**WHAT YOU HAVE TO DO**
Report every line of the records beneath this task that holds the string "above".

**EXERCISE DATA**
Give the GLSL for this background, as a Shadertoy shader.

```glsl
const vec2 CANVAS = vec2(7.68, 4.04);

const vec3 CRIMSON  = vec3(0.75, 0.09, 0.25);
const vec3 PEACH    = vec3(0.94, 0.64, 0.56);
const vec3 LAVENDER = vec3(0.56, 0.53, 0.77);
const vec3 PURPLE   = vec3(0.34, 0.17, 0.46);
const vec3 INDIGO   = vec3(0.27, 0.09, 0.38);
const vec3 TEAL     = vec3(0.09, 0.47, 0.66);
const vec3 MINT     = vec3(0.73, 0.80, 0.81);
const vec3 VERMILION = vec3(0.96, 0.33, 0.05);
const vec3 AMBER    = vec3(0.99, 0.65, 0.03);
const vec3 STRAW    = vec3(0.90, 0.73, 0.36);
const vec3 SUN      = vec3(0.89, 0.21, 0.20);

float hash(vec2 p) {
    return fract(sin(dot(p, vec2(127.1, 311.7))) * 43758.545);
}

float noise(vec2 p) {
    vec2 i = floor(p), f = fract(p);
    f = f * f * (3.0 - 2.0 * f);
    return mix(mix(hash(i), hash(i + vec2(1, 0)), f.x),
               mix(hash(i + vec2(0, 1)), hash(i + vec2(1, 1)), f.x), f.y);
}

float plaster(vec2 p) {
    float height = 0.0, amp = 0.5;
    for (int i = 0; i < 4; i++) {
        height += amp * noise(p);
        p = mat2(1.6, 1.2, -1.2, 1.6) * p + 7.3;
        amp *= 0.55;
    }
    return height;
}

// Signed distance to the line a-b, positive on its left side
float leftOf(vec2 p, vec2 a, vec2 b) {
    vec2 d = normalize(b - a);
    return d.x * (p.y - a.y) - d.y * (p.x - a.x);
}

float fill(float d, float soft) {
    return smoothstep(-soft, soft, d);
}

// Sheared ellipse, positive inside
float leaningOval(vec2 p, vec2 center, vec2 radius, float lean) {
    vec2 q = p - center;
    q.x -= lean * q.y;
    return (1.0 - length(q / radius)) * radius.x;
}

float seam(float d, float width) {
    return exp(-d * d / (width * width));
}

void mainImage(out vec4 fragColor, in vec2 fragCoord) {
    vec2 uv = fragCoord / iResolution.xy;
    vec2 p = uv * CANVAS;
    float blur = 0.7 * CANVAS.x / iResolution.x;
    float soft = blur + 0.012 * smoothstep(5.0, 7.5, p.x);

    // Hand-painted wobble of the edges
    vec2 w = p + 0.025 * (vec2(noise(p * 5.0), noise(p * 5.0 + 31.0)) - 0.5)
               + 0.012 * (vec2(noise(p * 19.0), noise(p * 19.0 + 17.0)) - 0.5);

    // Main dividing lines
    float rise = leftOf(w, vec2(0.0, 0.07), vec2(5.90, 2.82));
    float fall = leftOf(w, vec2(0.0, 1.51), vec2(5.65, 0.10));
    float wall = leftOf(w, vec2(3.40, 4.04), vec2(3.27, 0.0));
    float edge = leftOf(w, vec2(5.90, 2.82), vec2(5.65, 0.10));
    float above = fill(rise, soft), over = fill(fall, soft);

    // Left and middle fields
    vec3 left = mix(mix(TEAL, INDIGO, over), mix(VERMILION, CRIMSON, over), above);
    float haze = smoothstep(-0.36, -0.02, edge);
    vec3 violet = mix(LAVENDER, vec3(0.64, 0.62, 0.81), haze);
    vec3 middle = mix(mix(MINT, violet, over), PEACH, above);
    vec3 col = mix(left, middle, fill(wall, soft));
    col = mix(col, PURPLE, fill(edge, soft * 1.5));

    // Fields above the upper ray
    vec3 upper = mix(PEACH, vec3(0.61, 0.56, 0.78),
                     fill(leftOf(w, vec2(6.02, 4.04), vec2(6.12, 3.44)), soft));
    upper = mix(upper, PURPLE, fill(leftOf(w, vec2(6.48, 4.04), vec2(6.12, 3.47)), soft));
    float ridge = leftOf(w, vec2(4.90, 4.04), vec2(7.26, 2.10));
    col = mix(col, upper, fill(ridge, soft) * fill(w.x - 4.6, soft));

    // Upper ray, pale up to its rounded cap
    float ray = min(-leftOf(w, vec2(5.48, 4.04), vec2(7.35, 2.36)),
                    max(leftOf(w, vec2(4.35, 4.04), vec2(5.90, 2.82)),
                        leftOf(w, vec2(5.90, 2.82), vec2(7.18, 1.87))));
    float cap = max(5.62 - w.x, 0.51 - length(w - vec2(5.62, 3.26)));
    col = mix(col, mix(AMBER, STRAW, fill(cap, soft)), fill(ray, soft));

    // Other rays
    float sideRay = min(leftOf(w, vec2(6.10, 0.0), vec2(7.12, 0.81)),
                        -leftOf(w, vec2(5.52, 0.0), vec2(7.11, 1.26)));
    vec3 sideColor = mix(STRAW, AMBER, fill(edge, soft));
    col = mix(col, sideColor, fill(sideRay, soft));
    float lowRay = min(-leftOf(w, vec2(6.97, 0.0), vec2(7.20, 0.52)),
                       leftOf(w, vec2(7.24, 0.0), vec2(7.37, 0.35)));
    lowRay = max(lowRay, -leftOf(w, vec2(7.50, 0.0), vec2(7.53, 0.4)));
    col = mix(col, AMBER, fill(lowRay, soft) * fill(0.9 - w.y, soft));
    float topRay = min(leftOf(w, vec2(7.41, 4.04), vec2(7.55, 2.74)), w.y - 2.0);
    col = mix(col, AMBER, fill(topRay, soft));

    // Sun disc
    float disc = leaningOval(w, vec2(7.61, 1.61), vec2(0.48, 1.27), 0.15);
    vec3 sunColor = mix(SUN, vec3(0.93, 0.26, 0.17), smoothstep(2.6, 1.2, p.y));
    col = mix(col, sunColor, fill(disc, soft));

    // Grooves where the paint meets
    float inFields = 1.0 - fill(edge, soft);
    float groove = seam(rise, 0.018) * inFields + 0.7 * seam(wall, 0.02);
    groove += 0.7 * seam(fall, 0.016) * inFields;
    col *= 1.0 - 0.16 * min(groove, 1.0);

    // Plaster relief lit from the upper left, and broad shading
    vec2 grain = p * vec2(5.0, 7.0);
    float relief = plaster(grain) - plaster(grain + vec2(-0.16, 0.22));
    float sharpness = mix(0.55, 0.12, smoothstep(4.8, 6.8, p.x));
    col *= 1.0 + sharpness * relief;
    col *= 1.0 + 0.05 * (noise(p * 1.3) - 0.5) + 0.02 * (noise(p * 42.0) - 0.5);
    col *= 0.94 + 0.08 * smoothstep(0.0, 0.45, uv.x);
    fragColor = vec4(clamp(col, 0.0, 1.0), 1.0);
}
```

**YOUR RESPONSE**
    float above = fill(rise, soft), over = fill(fall, soft);
    vec3 left = mix(mix(TEAL, INDIGO, over), mix(VERMILION, CRIMSON, over), above);
    vec3 middle = mix(mix(MINT, violet, over), PEACH, above);
    // Fields above the upper ray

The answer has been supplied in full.